a clean surface layer below. See 09200-07-R for guidance
on polishing the new scagliola surface.
B. For penetrating stains: Try poulticing with a neutral
detergent. NOTE: NEVER USE ALKALINE CLEANERS OR
POULTICE-TYPE PAINT REMOVERS ON SCAGLIOLA. THESE MAY
LEAD TO DISINTEGRATION OF THE GYPSUM AND CAN PRODUCE
1. Thoroughly rinse the area to be treated with
2. Mix the liquid solution to be used in a glass or
3. Thoroughly moisten the stained surface with this
liquid. Be sure to dampen well beyond the stain.
4. Mix the remaining liquid with the white absorbent
material to form a paste the consistency of oatmeal
or cake icing. (Approximately one pound of paste
is needed for every square foot of surface area to
5. Using a wooden or plastic spatula, apply the paste
to the stained surface in layers no more than 1/4

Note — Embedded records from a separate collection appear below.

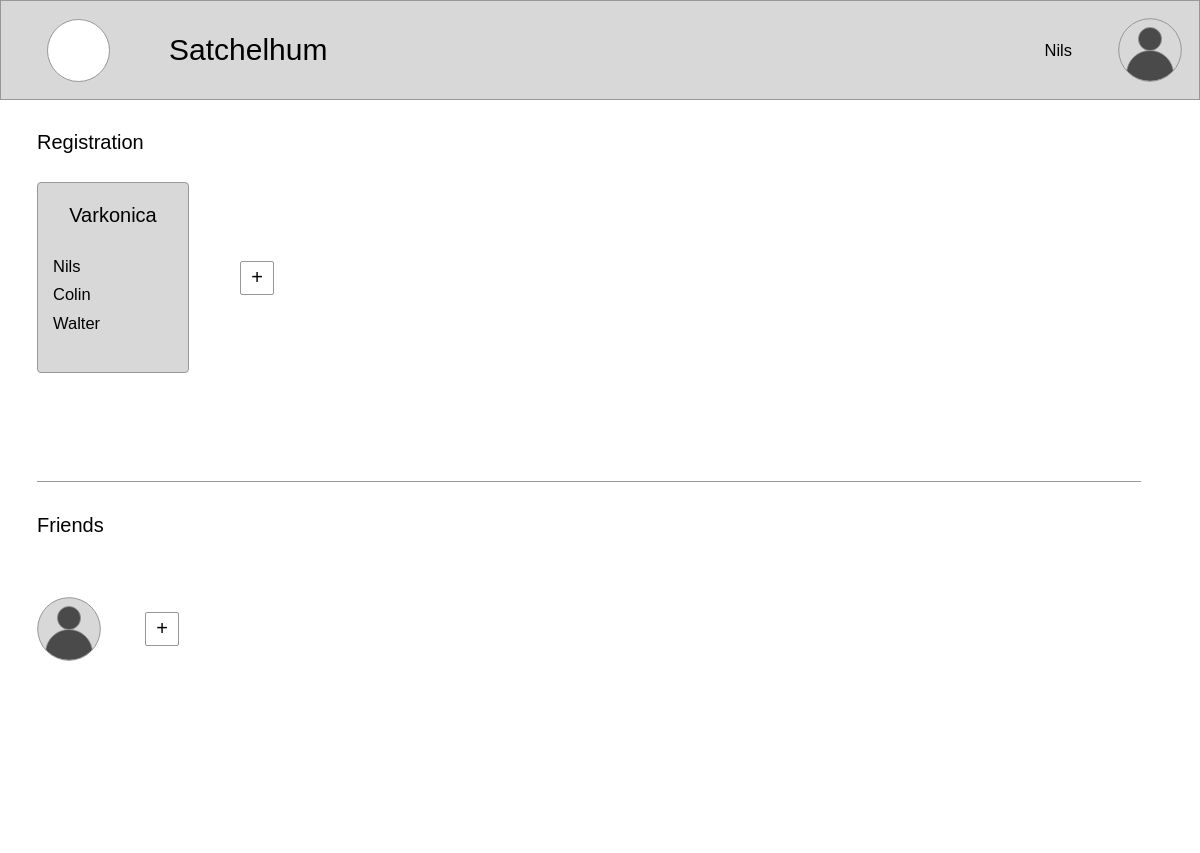
<!DOCTYPE html>
<html lang="en">
<head>
<meta charset="utf-8">
<title>Satchelhum</title>
<style>
:root {
  --surface: #d8d8d8;
  --line: #979797;
  --figure: #4a4a4a;
  --paper: #fff;
  --ink: #000;
}
* { box-sizing: border-box; margin: 0; padding: 0; }
body {
  width: 1200px;
  height: 853px;
  overflow: hidden;
  background: var(--paper);
  color: var(--ink);
  font: 16.5px/28px "Liberation Sans", Arial, sans-serif;
}
svg { display: block; }
.site-header {
  display: flex;
  align-items: center;
  height: 100px;
  padding: 0 17px 0 36px;
  background: var(--surface);
  border: 1px solid var(--line);
}
.logo {
  width: 63px;
  height: 63px;
  margin: 0 10px;
  border: 1px solid var(--line);
  border-radius: 50%;
  background: var(--paper);
}
.site-name { margin-left: 49px; font-size: 30px; font-weight: 400; line-height: 40px; }
.user { display: flex; align-items: center; gap: 46px; margin-left: auto; }
.avatar { width: 64px; height: 64px; }
section { padding: 0 59px 0 37px; }
h2, h3 { font-size: 20px; font-weight: 400; line-height: 24px; }
.row { display: flex; align-items: center; }
.registration { height: 382px; padding-top: 30px; }
.registration .row { gap: 51px; margin-top: 28px; }
.band-card {
  width: 152px;
  height: 191px;
  padding: 20px 15px;
  background: var(--surface);
  border: 1px solid var(--line);
  border-radius: 4px;
}
.band-card h3 { text-align: center; }
.band-card ul { margin-top: 25px; list-style: none; line-height: 28.3px; }
.add {
  width: 34px;
  height: 34px;
  border: 1px solid var(--line);
  border-radius: 2px;
  background: var(--paper);
  color: inherit;
  font-size: 20px;
  line-height: 30px;
  text-align: center;
  text-decoration: none;
}
.divider { height: 1px; margin: -1px 59px 0 37px; border: 0; background: var(--line); }
.friends { padding-top: 31px; }
.friends .row { gap: 44px; margin-top: 60px; }
</style>
</head>
<body>
<svg width="0" height="0" style="position:absolute" aria-hidden="true">
  <defs>
    <clipPath id="avatar-edge"><circle cx="32" cy="32" r="31"/></clipPath>
    <symbol id="person" viewBox="0 0 64 64">
      <circle cx="32" cy="32" r="31.3" fill="var(--surface)"/>
      <g fill="var(--figure)" stroke="var(--line)" stroke-width="0.8" clip-path="url(#avatar-edge)">
        <circle cx="32" cy="21" r="11.6"/>
        <circle cx="32" cy="56" r="23.5"/>
      </g>
      <circle cx="32" cy="32" r="31.3" fill="none" stroke="var(--line)"/>
    </symbol>
  </defs>
</svg>

<header class="site-header">
  <div class="logo"></div>
  <h1 class="site-name">Satchelhum</h1>
  <div class="user">
    <span>Nils</span>
    <svg class="avatar" role="img" aria-label="User avatar"><use href="#person"/></svg>
  </div>
</header>

<main>
  <section class="registration">
    <h2>Registration</h2>
    <div class="row">
      <article class="band-card">
        <h3>Varkonica</h3>
        <ul>
          <li>Nils</li>
          <li>Colin</li>
          <li>Walter</li>
        </ul>
      </article>
      <a class="add" href="#" aria-label="Add band">+</a>
    </div>
  </section>

  <hr class="divider">

  <section class="friends">
    <h2>Friends</h2>
    <div class="row">
      <svg class="avatar" role="img" aria-label="Friend avatar"><use href="#person"/></svg>
      <a class="add" href="#" aria-label="Add friend">+</a>
    </div>
  </section>
</main>
</body>
</html>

inch thick. The poultice should extend well beyond
the stain to prevent forcing the stain into
previously clean scagliola.
6. Check the coating for air pockets or voids.
7. Cover the poultice with plastic sheeting and seal
with masking tape.
8. Let set for 48 hours (unless otherwise specified).
9. After set period, dampen the poultice with mineral
10. Remove the poultice with a wooden or plastic
spatula to avoid scratching the surface.
11. Again, thoroughly rinse the cleaned area with
mineral water, blot with clean towels and allow the
surface to dry.
12. Once the surface has dried completely, check for
remaining residue and repeat the treatment if
END OF SECTION